Your task » The result should be every line in the data below that carries the string "rest".

>>>>

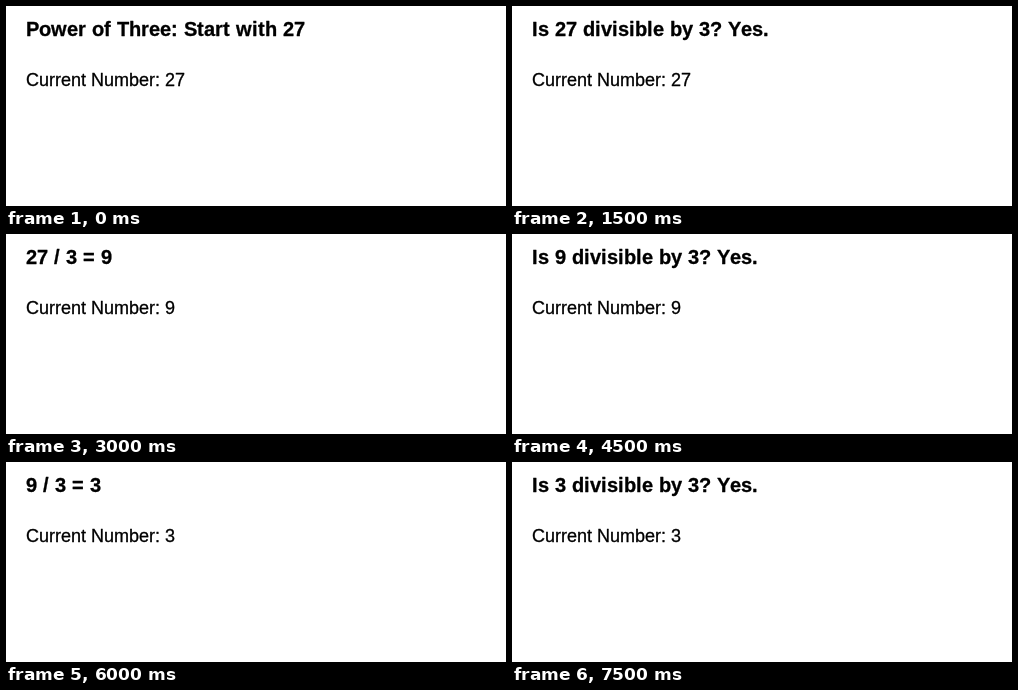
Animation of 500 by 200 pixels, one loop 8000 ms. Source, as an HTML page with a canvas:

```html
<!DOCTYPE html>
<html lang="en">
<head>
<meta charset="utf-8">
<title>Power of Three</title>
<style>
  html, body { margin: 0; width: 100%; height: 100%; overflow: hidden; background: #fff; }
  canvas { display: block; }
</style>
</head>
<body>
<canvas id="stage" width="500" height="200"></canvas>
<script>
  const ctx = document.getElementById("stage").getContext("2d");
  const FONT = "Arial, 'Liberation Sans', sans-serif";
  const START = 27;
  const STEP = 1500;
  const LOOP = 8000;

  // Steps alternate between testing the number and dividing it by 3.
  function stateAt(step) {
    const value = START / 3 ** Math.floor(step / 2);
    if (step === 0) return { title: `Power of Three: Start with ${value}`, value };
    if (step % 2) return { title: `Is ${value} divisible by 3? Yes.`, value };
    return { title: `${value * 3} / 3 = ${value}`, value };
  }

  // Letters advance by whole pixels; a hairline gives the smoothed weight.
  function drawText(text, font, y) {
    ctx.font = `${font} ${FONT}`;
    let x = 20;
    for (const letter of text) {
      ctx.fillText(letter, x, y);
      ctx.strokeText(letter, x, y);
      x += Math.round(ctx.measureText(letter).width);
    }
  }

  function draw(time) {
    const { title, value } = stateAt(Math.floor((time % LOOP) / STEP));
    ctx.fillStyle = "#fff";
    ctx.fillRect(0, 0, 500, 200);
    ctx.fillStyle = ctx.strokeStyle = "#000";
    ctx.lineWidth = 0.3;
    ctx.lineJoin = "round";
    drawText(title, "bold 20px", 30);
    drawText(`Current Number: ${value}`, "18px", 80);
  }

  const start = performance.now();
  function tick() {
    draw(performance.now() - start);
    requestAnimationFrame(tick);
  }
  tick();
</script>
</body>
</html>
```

<<<<
>>>>

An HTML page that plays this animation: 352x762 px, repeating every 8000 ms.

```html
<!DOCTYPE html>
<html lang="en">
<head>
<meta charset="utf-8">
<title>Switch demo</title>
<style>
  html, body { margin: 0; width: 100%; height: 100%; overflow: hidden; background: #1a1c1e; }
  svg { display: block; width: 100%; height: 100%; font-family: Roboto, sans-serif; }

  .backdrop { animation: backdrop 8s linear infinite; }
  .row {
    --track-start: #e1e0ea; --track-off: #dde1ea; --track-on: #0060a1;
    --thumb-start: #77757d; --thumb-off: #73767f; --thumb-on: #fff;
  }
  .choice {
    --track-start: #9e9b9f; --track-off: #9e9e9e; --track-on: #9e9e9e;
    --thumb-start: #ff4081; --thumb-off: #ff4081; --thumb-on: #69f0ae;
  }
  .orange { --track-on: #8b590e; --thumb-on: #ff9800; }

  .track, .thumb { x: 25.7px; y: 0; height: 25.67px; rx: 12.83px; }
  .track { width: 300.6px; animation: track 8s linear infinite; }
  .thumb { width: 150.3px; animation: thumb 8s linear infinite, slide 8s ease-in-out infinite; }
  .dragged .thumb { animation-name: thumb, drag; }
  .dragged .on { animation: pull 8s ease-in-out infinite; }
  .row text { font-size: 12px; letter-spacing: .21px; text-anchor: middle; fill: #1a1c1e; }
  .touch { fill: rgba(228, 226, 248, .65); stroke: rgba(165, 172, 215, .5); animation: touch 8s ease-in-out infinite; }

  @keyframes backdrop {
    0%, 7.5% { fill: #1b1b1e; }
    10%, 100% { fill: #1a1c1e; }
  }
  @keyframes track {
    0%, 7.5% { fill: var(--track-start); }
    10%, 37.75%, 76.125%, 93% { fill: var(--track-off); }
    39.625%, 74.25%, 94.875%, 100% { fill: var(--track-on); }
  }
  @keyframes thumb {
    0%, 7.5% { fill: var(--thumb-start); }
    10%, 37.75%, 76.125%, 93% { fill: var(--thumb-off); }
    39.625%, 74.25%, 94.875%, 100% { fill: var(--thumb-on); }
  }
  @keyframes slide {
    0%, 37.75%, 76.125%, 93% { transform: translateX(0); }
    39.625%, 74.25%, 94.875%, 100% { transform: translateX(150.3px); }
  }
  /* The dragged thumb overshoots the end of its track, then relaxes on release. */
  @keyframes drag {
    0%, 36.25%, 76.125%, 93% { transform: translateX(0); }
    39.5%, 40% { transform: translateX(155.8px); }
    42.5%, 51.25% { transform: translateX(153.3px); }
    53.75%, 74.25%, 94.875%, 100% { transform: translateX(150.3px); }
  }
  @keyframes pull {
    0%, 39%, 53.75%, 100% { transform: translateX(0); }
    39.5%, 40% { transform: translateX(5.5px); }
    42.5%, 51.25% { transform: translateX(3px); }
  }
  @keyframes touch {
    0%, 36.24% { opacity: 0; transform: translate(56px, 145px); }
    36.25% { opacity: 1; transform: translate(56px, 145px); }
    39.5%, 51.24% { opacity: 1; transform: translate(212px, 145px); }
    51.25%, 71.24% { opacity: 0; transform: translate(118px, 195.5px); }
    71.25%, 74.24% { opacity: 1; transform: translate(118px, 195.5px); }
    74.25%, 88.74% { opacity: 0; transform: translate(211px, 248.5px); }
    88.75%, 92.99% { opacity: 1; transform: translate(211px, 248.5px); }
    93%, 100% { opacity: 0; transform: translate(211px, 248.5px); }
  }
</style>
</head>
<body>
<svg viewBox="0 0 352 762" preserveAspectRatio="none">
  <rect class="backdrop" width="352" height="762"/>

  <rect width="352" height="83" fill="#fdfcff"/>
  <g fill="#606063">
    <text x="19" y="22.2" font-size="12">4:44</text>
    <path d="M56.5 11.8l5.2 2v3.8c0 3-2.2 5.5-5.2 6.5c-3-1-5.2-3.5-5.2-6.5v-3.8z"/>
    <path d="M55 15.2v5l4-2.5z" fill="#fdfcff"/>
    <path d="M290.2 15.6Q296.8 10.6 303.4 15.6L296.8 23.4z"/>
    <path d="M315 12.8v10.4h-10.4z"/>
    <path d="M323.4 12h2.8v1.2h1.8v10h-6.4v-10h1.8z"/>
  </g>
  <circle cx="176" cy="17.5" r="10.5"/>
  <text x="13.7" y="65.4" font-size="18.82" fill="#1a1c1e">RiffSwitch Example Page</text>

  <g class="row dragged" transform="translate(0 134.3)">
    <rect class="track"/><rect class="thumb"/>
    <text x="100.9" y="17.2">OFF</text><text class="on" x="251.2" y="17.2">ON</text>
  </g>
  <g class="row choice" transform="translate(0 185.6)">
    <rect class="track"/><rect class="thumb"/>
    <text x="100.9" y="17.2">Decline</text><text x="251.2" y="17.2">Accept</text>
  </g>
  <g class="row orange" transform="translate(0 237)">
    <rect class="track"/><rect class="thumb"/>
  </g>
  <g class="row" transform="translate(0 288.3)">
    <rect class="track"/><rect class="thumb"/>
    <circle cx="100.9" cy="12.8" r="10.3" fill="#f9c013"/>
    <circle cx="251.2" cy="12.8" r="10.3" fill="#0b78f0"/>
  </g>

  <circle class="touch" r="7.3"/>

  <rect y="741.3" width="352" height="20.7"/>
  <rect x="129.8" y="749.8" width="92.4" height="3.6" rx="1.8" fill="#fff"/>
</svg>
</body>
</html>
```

<<<<
>>>>

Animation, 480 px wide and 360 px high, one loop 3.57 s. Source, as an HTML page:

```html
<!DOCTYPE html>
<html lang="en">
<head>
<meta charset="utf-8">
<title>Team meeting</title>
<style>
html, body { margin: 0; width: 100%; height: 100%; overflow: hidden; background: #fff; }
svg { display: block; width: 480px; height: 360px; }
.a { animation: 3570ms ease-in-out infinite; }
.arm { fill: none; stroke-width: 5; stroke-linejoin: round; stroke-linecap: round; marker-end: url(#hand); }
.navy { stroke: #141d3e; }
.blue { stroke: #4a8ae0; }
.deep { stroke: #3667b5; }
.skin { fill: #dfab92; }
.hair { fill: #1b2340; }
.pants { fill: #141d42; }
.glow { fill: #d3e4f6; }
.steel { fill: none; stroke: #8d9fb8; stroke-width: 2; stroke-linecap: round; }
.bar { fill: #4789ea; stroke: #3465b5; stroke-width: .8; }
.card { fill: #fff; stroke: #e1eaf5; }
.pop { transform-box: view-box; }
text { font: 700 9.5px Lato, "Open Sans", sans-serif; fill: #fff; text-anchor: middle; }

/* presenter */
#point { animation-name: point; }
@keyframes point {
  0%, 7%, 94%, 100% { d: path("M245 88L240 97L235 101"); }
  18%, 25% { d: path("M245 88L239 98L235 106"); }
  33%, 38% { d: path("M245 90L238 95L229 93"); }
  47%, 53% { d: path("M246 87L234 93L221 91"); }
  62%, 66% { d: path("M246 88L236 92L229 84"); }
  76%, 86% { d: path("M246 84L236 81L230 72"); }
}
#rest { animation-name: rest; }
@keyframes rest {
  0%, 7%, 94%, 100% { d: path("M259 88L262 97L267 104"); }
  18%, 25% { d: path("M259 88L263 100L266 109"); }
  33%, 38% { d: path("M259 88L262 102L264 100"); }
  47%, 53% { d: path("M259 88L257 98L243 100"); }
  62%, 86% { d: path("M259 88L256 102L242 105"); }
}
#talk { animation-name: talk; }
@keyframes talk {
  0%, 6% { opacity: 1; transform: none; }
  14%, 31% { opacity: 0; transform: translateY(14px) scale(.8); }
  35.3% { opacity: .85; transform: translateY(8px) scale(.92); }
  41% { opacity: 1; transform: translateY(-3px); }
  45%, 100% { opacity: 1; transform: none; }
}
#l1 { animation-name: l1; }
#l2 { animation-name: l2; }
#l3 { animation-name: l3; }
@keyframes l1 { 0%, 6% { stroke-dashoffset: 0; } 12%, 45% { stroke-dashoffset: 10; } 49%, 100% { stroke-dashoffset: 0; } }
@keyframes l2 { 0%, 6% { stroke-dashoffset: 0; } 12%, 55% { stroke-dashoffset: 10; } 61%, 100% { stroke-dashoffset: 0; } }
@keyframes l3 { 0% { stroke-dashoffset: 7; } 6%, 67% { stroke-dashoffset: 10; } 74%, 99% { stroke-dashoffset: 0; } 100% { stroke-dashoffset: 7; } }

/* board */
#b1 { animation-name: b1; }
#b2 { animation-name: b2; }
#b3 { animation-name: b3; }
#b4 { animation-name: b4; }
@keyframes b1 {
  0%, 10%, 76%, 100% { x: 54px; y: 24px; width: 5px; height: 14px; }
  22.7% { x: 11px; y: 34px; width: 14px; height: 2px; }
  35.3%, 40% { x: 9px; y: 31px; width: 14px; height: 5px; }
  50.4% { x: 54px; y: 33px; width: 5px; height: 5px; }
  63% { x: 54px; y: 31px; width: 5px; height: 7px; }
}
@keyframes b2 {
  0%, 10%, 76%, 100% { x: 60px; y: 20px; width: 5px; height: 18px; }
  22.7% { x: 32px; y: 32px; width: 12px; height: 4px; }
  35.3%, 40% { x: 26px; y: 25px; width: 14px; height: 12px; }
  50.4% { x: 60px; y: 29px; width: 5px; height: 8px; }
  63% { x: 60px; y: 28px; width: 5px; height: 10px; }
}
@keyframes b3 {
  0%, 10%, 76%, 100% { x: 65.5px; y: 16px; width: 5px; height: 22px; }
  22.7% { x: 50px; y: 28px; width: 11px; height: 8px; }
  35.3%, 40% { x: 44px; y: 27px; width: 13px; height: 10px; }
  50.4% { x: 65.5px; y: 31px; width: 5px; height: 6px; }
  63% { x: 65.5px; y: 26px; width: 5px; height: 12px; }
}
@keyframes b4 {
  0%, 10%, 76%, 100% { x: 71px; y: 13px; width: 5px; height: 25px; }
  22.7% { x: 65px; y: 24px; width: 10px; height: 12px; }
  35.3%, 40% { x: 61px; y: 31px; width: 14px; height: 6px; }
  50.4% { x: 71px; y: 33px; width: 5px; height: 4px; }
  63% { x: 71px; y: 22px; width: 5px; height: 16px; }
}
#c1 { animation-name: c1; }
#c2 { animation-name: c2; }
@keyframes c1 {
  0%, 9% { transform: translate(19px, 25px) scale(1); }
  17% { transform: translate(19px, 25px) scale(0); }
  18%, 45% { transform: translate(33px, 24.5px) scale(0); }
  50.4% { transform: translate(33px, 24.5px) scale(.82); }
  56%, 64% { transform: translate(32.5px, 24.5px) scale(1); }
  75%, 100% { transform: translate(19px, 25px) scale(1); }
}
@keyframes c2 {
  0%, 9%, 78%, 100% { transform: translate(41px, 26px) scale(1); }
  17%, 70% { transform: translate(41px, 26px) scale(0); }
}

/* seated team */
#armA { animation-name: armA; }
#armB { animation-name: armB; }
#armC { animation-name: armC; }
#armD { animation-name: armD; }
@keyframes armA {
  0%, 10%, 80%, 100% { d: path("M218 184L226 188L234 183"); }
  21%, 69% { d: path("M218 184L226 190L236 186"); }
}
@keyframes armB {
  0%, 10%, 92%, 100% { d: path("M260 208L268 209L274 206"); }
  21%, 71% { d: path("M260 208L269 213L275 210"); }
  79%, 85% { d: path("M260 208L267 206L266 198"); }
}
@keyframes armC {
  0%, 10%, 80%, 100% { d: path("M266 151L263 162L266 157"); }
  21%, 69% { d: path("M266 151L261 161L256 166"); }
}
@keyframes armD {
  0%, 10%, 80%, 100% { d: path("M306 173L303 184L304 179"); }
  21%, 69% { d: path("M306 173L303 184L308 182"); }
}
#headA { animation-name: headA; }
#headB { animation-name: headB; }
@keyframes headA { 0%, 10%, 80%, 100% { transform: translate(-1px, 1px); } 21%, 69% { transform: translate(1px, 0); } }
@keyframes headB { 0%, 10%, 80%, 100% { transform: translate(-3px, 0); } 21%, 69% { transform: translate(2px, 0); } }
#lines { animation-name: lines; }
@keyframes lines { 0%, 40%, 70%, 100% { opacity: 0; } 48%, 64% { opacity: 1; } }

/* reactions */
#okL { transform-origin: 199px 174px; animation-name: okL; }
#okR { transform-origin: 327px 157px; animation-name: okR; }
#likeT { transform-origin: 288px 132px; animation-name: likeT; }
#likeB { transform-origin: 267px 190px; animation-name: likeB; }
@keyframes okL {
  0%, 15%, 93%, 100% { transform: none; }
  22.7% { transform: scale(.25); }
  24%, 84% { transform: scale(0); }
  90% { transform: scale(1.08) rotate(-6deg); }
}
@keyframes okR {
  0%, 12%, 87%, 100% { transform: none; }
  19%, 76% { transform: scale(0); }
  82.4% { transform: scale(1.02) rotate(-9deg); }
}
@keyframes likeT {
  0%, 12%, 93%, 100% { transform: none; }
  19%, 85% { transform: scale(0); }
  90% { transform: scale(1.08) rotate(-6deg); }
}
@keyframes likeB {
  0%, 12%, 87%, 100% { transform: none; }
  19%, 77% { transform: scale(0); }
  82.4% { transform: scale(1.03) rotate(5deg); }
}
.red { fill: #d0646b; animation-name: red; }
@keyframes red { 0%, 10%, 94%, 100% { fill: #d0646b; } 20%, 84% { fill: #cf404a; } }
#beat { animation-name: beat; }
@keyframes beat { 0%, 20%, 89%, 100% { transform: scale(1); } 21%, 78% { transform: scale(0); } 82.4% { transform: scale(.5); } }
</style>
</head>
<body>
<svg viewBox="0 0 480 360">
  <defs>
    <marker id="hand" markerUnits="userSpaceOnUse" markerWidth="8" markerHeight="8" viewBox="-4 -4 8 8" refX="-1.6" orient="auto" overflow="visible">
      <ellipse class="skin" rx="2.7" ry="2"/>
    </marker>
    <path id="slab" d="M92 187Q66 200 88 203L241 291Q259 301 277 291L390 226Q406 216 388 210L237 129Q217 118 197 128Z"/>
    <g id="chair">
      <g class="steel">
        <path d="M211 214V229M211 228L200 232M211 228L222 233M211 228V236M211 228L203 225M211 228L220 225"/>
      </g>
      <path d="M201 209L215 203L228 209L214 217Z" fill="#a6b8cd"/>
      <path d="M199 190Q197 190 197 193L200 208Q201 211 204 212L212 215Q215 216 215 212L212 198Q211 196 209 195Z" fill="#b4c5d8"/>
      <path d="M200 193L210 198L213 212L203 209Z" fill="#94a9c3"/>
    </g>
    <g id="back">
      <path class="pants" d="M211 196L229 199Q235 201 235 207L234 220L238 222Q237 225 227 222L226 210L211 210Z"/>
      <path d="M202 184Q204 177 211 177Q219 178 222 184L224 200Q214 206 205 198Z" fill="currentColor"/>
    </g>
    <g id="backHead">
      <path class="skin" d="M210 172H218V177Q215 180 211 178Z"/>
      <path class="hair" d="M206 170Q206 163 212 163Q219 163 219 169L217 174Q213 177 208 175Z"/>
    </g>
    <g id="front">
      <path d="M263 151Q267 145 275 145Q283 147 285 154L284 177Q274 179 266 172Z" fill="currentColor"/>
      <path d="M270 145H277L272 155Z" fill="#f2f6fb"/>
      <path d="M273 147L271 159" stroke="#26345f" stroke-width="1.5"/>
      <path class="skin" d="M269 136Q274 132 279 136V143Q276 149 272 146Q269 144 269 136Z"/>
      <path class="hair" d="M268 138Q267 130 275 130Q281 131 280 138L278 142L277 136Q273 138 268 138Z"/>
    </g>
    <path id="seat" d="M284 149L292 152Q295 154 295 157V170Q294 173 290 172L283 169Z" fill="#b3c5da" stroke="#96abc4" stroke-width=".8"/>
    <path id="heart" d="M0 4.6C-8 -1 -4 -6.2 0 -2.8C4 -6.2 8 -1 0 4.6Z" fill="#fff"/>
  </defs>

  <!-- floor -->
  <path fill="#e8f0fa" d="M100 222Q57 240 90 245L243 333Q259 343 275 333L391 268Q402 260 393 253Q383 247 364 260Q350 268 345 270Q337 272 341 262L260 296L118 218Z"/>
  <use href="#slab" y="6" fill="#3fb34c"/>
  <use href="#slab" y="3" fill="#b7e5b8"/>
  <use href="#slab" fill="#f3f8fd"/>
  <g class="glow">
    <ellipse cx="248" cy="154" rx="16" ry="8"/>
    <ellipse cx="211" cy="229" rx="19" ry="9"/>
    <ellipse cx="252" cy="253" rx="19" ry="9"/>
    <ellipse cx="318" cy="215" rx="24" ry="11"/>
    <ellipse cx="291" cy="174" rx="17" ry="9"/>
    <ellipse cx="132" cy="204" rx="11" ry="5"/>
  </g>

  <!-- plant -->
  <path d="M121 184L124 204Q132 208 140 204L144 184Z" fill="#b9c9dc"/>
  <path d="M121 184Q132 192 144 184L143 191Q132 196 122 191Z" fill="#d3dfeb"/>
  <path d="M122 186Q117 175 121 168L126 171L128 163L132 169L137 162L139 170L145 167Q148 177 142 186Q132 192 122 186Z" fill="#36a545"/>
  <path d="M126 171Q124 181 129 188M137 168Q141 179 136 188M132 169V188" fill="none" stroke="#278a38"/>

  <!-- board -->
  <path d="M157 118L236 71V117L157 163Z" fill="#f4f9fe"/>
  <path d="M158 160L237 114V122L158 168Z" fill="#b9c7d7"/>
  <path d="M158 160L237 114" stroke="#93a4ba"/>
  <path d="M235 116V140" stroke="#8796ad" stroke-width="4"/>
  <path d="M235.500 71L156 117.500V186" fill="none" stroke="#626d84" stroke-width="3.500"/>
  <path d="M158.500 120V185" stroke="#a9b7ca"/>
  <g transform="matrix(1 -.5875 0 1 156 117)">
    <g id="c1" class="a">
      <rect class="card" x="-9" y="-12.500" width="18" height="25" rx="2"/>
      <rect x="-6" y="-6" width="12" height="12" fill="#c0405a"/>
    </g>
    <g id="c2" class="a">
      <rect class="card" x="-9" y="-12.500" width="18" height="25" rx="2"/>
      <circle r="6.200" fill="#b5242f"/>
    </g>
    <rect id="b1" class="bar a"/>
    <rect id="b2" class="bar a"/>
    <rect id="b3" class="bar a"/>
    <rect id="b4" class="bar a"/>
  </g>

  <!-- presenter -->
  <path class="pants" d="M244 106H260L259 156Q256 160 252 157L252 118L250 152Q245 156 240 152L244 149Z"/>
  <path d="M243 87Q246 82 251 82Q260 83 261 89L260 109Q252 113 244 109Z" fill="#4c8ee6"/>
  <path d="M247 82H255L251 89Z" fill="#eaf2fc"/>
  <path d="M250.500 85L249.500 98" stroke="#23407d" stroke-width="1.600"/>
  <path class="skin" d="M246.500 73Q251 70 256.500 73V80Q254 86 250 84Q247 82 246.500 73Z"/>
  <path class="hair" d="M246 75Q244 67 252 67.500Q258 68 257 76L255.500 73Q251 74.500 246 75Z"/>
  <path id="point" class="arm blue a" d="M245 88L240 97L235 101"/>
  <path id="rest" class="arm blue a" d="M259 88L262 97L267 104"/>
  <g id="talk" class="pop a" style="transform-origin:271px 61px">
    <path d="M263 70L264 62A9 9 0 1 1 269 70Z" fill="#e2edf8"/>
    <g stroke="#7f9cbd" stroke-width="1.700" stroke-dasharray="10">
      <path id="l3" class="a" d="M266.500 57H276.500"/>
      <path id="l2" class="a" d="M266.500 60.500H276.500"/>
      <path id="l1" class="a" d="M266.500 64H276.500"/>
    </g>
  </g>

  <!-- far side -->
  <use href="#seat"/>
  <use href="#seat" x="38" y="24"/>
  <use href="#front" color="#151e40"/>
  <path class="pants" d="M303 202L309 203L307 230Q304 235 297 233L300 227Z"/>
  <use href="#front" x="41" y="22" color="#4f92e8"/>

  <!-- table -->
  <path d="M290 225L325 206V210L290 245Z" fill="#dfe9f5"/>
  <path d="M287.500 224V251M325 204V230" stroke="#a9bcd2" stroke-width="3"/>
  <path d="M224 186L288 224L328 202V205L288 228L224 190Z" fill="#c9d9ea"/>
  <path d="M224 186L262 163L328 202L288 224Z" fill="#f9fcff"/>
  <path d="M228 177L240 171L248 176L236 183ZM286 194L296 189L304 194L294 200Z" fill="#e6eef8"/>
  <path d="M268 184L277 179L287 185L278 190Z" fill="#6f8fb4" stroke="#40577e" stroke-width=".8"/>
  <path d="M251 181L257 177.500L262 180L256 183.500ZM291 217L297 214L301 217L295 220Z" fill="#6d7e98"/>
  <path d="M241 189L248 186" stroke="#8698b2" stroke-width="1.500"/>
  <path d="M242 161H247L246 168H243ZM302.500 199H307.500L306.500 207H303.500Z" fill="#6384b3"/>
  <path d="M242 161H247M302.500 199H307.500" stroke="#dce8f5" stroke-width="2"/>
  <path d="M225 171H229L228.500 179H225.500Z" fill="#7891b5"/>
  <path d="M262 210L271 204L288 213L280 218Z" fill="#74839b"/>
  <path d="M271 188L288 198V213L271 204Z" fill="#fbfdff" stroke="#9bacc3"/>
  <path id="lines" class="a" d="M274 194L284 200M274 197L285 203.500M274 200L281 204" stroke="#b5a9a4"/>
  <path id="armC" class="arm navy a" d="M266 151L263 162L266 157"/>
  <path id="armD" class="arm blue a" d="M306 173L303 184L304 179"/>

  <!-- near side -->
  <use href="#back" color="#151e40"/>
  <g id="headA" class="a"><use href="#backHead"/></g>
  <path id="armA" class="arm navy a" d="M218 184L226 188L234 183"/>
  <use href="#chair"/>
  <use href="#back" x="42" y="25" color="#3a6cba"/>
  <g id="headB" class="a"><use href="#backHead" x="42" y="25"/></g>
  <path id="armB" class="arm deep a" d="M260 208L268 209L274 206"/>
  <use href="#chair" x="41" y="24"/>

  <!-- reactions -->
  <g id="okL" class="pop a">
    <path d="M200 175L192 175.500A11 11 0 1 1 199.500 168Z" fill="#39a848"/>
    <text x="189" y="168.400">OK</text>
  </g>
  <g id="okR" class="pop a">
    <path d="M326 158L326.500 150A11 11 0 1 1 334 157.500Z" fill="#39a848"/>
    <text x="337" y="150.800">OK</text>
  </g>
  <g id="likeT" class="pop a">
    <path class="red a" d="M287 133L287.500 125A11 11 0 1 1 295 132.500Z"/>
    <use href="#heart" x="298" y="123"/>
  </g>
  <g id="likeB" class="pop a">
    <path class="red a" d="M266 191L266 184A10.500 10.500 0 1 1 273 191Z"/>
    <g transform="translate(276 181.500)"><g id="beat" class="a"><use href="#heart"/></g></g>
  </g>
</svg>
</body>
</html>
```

<<<<

Task response »
#rest { animation-name: rest; }
@keyframes rest {
  <path id="rest" class="arm blue a" d="M259 88L262 97L267 104"/>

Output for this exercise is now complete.